    And despite their complete preparedness, the orders are not entered correctly!! It's beyond me how this happens! It's not just one of the meds is timed incorrectly--that I can understand. The problems I see are with DOSE or FREQUENCY or only a few of the meds being entered!

    I've spent over 2 hrs fixing and correcting the PTA Med Lists before...Why should this child have to miss his or her meds because he was admitted to the hospital?


    Personally I love med lists that are like the ones above.

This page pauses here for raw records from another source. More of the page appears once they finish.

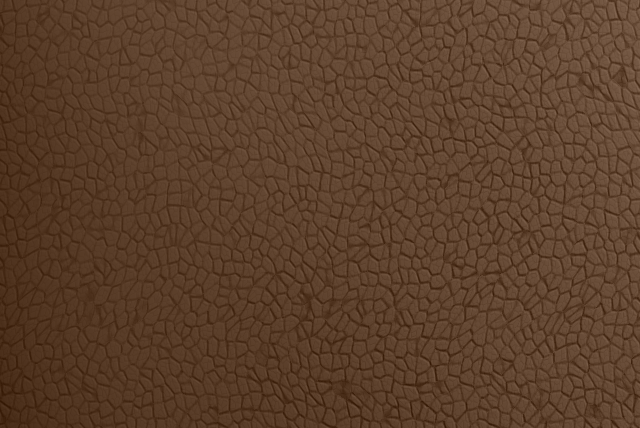
This texture is drawn by a Shadertoy shader. Its source:

```glsl
const vec3 SHADE_BROWN = vec3(0.28, 0.17, 0.09);
const vec3 LIT_BROWN = vec3(0.48, 0.37, 0.29);
const vec2 CELLS = vec2(40.0, 31.0);        // grains per canvas height
const float JITTER = 0.88;
const float CREASE_WIDTH = 0.32;
const float CREASE_DEPTH = 0.42;
const float FINE_SCALE = 2.3;
const float FINE_AMOUNT = 0.22;
const float SLOPE_GAIN = 0.24;
const vec2 LIGHT_STEP = vec2(0.0026, 0.0034);
const float BASE_LIGHT = 0.20;
const vec2 LIGHT_FALL = vec2(0.40, 0.27);
const float LEFT_SHADOW = 0.20;

vec2 hash2(vec2 p) {
    vec3 q = fract(p.xyx * vec3(0.1031, 0.1030, 0.0973));
    q += dot(q, q.yzx + 33.33);
    return fract((q.xx + q.yz) * q.zy);
}

// Layered sines bend the rows of grains
vec2 bend(vec2 p) {
    p += 0.022 * sin(p.yx * vec2(8.0, 6.5) + vec2(0.6, 2.1));
    p += 0.007 * sin(p.yx * vec2(21.0, 25.0) + vec2(4.0, 1.3));
    return p + 0.0025 * sin(p.yx * vec2(67.0, 59.0));
}

// Rounded cell: 1 on the grain, falling to 0 in its creases
float pillow(vec2 p) {
    vec2 cell = floor(p);
    vec2 nearId = cell, nextId = cell;
    float nearDist = 9.0, nextDist = 9.0;
    for (int y = -1; y <= 1; y++) {
        for (int x = -1; x <= 1; x++) {
            vec2 id = cell + vec2(x, y);
            float d = length(id + 0.5 + JITTER * (hash2(id) - 0.5) - p);
            if (d < nearDist) {
                nextDist = nearDist;
                nextId = nearId;
                nearDist = d;
                nearId = id;
            } else if (d < nextDist) {
                nextDist = d;
                nextId = id;
            }
        }
    }
    float strength = mix(0.4, 1.0, hash2(nearId + nextId + 71.0).x);
    float crease = 1.0 - smoothstep(0.0, CREASE_WIDTH, nextDist - nearDist);
    return 1.0 - strength * crease;
}

float relief(vec2 p) {
    vec2 q = bend(p) * CELLS + 50.0;
    return pillow(q) + FINE_AMOUNT * (pillow(q * FINE_SCALE) - 1.0);
}

// Broad light from the upper right with a dark left edge
float ambient(vec2 uv) {
    float sheen = 0.035 * sin(uv.x * 9.0 + 2.0 * uv.y) * sin(uv.y * 5.0 + 1.0);
    return BASE_LIGHT + dot(uv, LIGHT_FALL) + sheen
        - LEFT_SHADOW * exp(-9.0 * uv.x);
}

void mainImage(out vec4 fragColor, in vec2 fragCoord) {
    vec2 uv = fragCoord / iResolution.xy;
    vec2 p = fragCoord / iResolution.y;

    // Crease shade and slope towards the light
    float height = relief(p);
    float slope = height - relief(p + LIGHT_STEP);
    float contrast = mix(0.65, 1.3, smoothstep(0.0, 0.9, uv.x));
    float detail = CREASE_DEPTH * (height - 1.0) + SLOPE_GAIN * slope;

    float tone = ambient(uv) + contrast * detail;
    fragColor = vec4(mix(SHADE_BROWN, LIT_BROWN, max(tone, -0.6)), 1.0);
}
```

I use Microsoft Rcvr in a table format and tons of columns for listing generic and patent names, dose and proper routs.

    Then i insert another table with my medical hx into a handy dandy table arranged buy earlier childhood Diseases and work it up as times passes

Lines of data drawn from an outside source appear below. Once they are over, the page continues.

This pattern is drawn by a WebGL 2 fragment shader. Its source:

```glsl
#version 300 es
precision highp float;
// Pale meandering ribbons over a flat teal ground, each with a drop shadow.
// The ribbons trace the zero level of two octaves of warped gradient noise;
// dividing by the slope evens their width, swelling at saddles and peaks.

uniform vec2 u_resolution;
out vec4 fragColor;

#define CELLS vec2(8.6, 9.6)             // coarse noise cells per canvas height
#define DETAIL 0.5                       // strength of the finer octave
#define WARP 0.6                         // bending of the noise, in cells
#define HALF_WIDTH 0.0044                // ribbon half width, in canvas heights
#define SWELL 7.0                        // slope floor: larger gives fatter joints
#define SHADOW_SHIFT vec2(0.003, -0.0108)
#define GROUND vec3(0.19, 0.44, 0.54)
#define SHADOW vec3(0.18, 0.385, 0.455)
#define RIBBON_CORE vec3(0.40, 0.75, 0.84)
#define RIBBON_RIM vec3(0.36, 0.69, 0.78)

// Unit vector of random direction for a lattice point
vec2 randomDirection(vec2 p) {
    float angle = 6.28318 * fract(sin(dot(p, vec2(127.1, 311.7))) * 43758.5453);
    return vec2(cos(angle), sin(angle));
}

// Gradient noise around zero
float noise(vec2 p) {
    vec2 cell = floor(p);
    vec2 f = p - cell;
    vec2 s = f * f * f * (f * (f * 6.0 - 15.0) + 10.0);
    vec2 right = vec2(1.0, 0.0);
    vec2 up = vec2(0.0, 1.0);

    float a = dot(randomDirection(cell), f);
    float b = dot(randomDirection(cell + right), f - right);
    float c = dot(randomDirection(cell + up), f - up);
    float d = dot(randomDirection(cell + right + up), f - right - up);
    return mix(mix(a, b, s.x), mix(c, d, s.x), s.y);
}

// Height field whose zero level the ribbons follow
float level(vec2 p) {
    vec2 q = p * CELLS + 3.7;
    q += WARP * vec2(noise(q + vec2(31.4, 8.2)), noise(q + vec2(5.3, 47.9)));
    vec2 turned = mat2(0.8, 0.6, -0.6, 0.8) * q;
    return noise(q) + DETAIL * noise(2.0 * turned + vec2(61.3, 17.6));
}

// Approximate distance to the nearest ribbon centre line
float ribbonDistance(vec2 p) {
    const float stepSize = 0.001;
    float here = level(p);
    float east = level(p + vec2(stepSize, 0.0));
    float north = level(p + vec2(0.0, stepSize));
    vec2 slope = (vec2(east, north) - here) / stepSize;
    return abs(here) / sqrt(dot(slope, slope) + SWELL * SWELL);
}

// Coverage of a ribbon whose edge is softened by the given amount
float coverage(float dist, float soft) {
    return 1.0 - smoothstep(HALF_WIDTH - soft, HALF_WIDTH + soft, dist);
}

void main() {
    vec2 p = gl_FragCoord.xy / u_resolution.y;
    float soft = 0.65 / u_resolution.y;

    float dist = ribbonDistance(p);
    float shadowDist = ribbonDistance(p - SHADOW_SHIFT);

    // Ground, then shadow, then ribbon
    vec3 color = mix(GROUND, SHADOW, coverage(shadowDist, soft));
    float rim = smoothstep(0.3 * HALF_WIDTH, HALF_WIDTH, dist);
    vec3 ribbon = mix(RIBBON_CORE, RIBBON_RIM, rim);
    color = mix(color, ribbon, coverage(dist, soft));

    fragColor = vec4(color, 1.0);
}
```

    My husband has chronic resp and heart issues and I u the syustem. He got awesome compliments from the ER and ICU,

    My DaD is 84 YO and I have trained him to sat nothing without the magic list and say he wants me to be MPOA.

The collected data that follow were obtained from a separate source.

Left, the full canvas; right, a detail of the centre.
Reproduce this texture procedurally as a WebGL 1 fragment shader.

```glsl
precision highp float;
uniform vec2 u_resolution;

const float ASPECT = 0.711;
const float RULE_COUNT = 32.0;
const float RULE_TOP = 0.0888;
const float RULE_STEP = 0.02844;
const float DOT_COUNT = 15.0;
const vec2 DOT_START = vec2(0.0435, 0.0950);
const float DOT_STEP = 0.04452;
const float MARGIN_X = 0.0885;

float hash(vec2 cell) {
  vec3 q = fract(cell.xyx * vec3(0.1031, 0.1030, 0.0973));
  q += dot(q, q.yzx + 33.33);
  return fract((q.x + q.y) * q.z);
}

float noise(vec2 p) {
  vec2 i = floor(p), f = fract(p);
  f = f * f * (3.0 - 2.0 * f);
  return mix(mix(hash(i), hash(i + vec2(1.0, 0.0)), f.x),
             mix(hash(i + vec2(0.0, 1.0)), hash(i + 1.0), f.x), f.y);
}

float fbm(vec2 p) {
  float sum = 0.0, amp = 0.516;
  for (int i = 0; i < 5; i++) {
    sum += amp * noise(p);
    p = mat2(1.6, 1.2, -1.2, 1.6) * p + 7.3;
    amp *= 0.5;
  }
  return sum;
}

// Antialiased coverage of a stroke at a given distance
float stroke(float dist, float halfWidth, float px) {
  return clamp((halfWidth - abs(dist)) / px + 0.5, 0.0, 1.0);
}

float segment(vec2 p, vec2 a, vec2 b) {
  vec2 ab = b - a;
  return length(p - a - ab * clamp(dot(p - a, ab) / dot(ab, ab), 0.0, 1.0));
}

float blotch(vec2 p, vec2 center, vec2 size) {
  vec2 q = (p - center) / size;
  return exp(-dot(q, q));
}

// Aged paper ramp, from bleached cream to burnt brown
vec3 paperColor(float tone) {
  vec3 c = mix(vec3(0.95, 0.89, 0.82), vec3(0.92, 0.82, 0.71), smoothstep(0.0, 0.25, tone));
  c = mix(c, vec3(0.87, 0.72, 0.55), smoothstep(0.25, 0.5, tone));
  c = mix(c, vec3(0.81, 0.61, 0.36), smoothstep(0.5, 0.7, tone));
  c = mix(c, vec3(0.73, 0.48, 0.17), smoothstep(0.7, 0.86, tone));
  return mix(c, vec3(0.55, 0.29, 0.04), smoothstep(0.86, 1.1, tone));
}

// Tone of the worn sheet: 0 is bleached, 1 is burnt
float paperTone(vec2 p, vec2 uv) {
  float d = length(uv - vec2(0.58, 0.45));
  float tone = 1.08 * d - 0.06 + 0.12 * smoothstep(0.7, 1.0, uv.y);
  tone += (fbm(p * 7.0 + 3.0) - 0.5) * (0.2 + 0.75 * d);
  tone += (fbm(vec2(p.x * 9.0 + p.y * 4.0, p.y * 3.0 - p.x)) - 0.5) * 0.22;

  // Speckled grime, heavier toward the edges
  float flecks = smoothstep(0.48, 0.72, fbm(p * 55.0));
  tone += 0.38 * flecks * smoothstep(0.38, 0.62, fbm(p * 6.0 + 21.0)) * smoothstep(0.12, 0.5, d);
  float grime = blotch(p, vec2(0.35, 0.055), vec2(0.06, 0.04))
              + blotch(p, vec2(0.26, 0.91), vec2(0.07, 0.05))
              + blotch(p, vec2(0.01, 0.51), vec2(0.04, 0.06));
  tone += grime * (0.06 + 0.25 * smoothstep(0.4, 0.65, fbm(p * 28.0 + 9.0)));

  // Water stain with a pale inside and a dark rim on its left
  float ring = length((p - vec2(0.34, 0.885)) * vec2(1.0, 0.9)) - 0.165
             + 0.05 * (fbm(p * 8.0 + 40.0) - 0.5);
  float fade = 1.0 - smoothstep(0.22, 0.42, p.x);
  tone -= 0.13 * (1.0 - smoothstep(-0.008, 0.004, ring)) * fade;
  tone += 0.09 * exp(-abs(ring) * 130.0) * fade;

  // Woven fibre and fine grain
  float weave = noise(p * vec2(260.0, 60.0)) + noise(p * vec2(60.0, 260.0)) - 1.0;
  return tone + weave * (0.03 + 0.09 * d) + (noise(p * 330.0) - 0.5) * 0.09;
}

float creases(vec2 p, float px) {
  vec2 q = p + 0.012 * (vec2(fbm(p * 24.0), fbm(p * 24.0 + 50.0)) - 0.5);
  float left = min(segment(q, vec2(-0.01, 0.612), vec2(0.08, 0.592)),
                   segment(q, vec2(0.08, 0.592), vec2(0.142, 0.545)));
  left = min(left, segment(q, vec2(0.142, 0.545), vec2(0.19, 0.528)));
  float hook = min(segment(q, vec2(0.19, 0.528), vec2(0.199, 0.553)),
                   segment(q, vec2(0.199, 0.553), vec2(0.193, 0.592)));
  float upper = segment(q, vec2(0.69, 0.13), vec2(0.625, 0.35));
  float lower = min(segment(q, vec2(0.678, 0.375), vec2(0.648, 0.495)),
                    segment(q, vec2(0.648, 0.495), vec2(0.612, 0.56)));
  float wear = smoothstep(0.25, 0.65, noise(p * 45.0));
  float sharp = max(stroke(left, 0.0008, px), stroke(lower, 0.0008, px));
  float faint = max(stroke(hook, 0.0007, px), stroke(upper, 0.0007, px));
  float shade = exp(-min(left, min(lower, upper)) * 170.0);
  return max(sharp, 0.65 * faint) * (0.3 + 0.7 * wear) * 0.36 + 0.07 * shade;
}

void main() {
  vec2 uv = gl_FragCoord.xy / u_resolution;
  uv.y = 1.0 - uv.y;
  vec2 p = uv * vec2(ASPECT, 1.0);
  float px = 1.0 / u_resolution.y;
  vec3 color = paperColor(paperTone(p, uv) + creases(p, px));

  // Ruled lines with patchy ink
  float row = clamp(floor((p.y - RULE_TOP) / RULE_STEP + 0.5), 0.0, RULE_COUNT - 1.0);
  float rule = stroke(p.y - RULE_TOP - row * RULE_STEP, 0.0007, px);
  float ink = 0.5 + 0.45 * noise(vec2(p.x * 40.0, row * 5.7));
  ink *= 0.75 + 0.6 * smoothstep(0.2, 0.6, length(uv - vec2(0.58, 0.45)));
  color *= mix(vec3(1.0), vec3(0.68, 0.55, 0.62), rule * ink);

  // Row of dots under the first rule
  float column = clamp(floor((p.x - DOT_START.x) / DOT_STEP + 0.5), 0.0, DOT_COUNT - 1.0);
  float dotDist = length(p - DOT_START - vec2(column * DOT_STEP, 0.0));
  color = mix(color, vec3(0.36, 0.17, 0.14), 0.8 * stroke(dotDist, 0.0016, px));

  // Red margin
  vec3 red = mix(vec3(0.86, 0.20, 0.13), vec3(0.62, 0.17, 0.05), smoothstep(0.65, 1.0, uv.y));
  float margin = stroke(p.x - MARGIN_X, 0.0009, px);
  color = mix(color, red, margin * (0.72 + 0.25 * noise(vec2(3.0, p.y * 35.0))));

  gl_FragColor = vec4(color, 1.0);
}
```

    My method works, I havent seen even one med error. Knocking on wood.
    imintrouble likes this.
  3. 2
    We always tell our parents to throw all the mess in a bag or keep a list of them in their wallet. Some I our kids are on as many Meds as an old person!
    tewdles and imintrouble like this.
  4. 3
    I like it when no one reconciles the meds on day shift, or evening shift, and then leaves it for us at night! Yeah I'm really going to call the doc at 0200 to order all 30 of the patient's vitamins! Why could this not have been done earlier? Like, DURING the actual admission??!?
    newkidnurse, tewdles, and imintrouble like this.
  5. 3
    The home med lists. The worst part of an admit.
    tewdles, imintrouble, and applewhitern like this.
  6. 3
    After reading other people's responses, such as those that say the pharmacy dept. pitches in with the med-rec, the more upset I get! Here, it is all on the nurse, period. I have actually been reamed by management because a patient gave me a bottle of medication that she no longer takes. At the time, she acted as if she still used it (this was a "once per month" med) and did not correct me when I was writing it down. At the time of her discharge, she said she no longer takes it, so I got in trouble for putting it on her admission med-rec. Maybe I am wrong, but I thought the whole point of the med-rec was to help avoid mistakes. If a patient hands me the bottle, it has a current date, and I enter it on the computer, and the patient does not tell me she no longer takes it, am I supposed to read her mind? They come in sick, short of breath, etc., and can easily tell me the wrong thing. Again, I thought the whole point was to correct their meds prior to discharging them home. Why doesn't their doctor handle this? I am neither an MD or a pharmacist. Thanks for letting me vent!
    tewdles, imintrouble, and wooh like this.
  7. 1
    We do our best to get the med rec done in the er. We use surescripts. 3rs party real time download from participating pharmacies and all pharmacies in our area participate. Doesn't work for snf or the va but otherwise, if you fill a rx, we can download it.
    imintrouble likes this.


Top